Last summer she was an unemployed mother of two schoolgirls and a husband with special needs. Today she expands her tailoring business, employs girls at neighborhood, and passes her tailoring skills to daughters. Sadorat Alimurodova, 42, does not stop thanking IOM for a revolution she had in her life, when received tailoring equipment in September 2018 and started doing what she knows best and loves best – sewing beautiful ladies’ dresses.
Sadorat first went to Russia in 2012, when her husband returned from there with a broken leg and could not work anymore and feed the family. She found a job of a cleaner at a fitness-club in Moscow, where used to receive $600 a month. Since then, Sadorat divided her time between seasonal labour migration to Russia and home, using her savings for weddings of her two eldest daughters. This life could keep continued if she was not caught by police for violation of migration rules in 2017 and banned to re-enter Russia. Russian migration legislation is frequently criticized by experts for harsh rules, which results in hundreds of thousands migrant workers getting re-entry ban.
Sadorat recalls: “I returned home, but could not stay here jobless. I have two other younger daughters and needed to think of them. I was so desperate that was seeking for any opportunity to go back to Russia, even illegal one by changing my name and surname. But I heard of a local organization, which supports small start-ups. I went to this organization”.

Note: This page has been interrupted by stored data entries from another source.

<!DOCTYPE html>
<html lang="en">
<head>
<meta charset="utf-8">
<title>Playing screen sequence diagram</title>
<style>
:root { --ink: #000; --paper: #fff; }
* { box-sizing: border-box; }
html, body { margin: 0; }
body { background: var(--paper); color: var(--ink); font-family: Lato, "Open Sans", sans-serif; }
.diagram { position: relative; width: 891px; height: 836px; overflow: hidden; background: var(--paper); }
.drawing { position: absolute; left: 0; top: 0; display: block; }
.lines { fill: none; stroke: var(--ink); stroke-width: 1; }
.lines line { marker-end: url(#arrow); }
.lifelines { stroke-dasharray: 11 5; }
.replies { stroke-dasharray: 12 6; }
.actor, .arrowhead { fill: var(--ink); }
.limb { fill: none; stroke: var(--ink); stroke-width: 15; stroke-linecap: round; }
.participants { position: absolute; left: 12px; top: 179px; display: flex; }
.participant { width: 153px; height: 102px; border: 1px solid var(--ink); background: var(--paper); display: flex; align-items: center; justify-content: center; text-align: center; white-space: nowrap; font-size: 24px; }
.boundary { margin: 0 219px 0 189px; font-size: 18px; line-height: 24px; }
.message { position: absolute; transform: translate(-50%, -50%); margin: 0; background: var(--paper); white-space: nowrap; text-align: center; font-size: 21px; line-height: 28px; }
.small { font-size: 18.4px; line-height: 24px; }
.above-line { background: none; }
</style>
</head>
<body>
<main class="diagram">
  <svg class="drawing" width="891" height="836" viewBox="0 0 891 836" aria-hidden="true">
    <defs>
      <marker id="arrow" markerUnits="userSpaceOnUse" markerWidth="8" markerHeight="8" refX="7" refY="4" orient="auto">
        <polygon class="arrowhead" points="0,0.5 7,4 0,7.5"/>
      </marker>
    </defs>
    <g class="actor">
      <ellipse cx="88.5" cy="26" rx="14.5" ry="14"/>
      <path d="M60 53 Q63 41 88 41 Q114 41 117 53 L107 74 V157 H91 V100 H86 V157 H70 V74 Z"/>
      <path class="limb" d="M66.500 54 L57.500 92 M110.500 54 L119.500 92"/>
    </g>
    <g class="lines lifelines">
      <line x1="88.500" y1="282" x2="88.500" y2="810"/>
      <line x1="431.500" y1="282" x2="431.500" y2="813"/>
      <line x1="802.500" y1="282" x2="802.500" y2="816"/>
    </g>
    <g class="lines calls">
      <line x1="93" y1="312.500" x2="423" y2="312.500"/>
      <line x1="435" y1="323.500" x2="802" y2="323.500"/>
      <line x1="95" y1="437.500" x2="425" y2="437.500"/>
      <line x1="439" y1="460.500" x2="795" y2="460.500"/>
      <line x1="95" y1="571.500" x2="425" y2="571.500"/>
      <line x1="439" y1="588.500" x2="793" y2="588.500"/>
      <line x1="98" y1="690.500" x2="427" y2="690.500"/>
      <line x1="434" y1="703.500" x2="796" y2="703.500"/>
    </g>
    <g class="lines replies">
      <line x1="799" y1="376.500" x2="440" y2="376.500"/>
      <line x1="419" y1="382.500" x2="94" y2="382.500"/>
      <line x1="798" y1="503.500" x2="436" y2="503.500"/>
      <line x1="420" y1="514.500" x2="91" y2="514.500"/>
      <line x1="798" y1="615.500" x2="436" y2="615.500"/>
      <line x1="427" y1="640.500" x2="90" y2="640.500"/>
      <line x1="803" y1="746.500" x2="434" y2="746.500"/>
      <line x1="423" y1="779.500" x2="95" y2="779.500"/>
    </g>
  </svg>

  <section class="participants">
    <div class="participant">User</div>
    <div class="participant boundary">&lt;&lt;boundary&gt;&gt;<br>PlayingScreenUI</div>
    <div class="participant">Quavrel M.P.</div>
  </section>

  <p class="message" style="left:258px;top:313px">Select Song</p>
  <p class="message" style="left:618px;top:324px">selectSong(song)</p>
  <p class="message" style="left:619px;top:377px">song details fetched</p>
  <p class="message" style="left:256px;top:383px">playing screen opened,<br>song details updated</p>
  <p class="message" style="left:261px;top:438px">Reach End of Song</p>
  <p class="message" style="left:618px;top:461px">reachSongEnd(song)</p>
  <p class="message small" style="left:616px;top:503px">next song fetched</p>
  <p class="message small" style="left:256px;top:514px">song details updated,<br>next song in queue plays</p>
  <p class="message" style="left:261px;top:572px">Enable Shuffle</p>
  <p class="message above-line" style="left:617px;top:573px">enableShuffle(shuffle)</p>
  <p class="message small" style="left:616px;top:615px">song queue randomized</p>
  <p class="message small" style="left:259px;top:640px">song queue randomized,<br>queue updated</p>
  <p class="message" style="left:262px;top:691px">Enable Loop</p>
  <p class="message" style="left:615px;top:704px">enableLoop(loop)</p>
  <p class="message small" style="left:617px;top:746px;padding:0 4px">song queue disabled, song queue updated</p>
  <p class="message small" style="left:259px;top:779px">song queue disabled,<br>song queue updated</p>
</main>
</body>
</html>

Ms. Mehrinisso Babalova, director of a local civil society organization “Chashma”, IOM partner in southern districts of Tajikistan, explains why Sadorat was chosen: “We found her very smart and we believed in her that she will achieve a success and can expand her business and be sustainable. She said, she knows sewing very well and we gave her several sewing machines and equipment bought by IOM within a USAID-funded project”.
Sadorat well knows the tailoring: “I used to learn tailoring at school and wanted to study it at a college, but the civil war broke my plans. I got married and would only sometimes sew for family and neighbors using an old sewing machine, a wedding gift of my mom. I killed my dream of a professional sewer in my heart”.
This last sentence of her explains why Sadorat calls the moment she received several sewing equipment a turning point in her life. Dream of her youth revived. Now she has another important point to add. Her children! She says: “I did not see much of my two eldest daughters growing to young ladies, but just worked hard to make enough money for their wedding. I wanted to be by my youngest daughters and be that mother, who not only earns money for them, but also sits next to them, tells them about the life, listens to their hearts and stories, and prepares them for the life”.
In addition to participation at upbringing of her daughters, Sadorat sends them to school paying for clothes and books, teaches them how to sew, and sends them to extra embroidery classes. She has already built an additional room attached to her house to place her machines and bought some more sewing machines. She employs girls from her neighborhood, plans additional expansion of business, and complains of power sometimes going away and postponing her plans. Despite of that, Sadorat is full of optimism:
“I am happy. I can afford now to send my husband for treatment to Dushanbe (capital city), and to take care of my daughters and educate them without having to leave my own house. Now I make almost the same amount I would make in Russia after paying for expensive rent and food and monthly work authorization. I don’t want to return to Russia. I don’t need it anymore, if this job will go as well as it is now. And I will do everything I can to make this job to go as well as it goes now!”